Learning values of empathy and compassion

Mdm Lua Shi Yunn shares on how her daughter has grown in more ways than one through the Intergenerational Programme.

When six-year-old Ying Tsi told her grandmother that she (the grandmother) was not old, she was tickled by the comment. After all, the latter was already 70 years old.

“She told her grandmother that next time, when Popo (grandmother) is old, she will take care of her. But now, as Popo can still walk and does not need a wheelchair, she is very healthy. Thus, Popo must take care of her,” said Mdm Lua Shi Yunn, repeating the conversation she overheard.

Mdm Lua also noticed the efforts made by her daughter back at home after participating in the programme. She applauded the programme as a ‘well-planned learning experience’ that imparts values at a young age.

“I think she is more caring and understanding after she started on this programme,” said Mdm Lua. Mdm Lua said that Ying Tsi would pour water for her grandparents and gave them massages every once in a while whenever they experience muscle aches. She felt that these are endearing actions and that her daughter has learnt much from the programme.

Forging a Closer Relationship Between Two Generations

Mdm Lee Ying Ying shares how the Intergenerational Programme helped her daughter to bond closer with her grandparents.

In the past, if you had asked Zhi Xin to perform in front of a crowd, the shy girl would probably shake her head in reluctance. Now, along with her younger brother, six-year-old Zhi Xin would put up performances for their grandparents and great-grandparents during festive occasions, a drastic change for the once extremely shy little girl.

“I think that whatever she learnt and performed in school, she can now perform in front of her grandparents, which makes them happy,” said Mdm Lee Ying Ying, housewife and mother of Zhi Xin.

Mdm Lee also shared that prior to the programme, her two children were unable to bond with their grandparents due to their shy and reserved nature. However, after Zhi Xin’s participation in the programme, she became less shy with the seniors and would also interact with them.

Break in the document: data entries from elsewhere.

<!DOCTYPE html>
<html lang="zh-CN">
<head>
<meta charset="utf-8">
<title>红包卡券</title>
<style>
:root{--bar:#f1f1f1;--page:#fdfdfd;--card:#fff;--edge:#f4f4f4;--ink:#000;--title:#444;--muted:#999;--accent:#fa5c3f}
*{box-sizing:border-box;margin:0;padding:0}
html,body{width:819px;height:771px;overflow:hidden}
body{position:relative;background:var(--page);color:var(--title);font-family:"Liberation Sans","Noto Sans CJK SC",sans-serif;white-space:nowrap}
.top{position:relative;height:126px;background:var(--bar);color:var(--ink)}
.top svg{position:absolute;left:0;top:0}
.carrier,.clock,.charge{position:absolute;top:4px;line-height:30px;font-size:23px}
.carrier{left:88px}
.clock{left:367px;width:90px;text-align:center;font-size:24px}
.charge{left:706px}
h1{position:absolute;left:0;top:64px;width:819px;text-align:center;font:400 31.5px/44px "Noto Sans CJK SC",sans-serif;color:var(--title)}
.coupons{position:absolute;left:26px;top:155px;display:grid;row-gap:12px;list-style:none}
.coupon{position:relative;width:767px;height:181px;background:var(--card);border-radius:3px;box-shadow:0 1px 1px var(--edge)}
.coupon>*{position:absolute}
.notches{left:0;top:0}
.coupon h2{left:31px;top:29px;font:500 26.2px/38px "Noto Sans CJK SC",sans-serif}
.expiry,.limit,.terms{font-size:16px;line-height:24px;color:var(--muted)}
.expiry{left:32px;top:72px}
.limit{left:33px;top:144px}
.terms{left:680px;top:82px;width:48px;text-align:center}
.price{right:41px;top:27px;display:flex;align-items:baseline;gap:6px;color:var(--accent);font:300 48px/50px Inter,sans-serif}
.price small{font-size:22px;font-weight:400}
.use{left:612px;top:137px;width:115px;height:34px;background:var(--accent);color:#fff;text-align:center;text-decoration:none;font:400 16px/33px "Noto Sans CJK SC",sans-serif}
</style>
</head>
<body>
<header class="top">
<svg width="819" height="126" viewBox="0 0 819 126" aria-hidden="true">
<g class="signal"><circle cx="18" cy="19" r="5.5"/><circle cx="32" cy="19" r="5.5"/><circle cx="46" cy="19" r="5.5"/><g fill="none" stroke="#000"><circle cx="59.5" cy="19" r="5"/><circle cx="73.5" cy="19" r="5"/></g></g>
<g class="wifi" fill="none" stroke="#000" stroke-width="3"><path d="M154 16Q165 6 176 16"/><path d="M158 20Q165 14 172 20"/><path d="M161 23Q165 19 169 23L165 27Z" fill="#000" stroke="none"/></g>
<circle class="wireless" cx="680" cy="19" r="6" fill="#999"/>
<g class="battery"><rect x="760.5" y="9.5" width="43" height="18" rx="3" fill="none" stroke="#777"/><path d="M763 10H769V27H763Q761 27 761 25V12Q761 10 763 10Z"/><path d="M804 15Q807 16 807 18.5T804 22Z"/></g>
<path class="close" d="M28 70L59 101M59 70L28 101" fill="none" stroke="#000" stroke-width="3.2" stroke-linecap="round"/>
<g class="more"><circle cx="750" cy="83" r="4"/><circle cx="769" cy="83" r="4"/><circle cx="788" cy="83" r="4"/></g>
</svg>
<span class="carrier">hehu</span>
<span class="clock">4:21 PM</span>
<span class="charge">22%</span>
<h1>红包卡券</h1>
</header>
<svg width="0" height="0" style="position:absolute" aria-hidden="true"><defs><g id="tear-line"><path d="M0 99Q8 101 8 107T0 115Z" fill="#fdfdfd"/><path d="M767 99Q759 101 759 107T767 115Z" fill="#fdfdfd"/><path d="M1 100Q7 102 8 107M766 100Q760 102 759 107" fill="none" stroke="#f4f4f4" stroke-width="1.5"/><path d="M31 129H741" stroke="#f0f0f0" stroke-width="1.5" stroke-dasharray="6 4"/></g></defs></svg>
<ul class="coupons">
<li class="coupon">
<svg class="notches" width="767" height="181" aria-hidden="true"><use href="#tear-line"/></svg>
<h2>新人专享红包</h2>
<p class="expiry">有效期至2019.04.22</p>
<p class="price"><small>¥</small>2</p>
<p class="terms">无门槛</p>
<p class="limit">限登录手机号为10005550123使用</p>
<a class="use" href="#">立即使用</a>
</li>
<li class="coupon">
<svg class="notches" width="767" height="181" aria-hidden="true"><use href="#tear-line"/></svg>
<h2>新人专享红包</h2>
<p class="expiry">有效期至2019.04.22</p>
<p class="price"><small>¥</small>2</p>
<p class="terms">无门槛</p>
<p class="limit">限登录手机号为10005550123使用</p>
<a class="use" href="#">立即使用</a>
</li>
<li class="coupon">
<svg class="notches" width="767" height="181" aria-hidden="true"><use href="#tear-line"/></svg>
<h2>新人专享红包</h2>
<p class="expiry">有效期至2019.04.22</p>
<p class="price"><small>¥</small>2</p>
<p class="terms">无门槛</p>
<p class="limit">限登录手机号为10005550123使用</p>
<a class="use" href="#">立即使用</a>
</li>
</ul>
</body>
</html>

Zhi Xin is able to connect well with her grandparents because she speaks in Mandarin with them. This is the language she learnt at pre-school. In fact, due to the common language, she is able to bond with her grandparents over the Channel 8’s TV serial,梦想程式 (Dream Coder).

“All of them are couch potatoes. My daughter memorised all the characters in the show and will talk with her grandparents about it,” explained Mdm Lee with a laugh.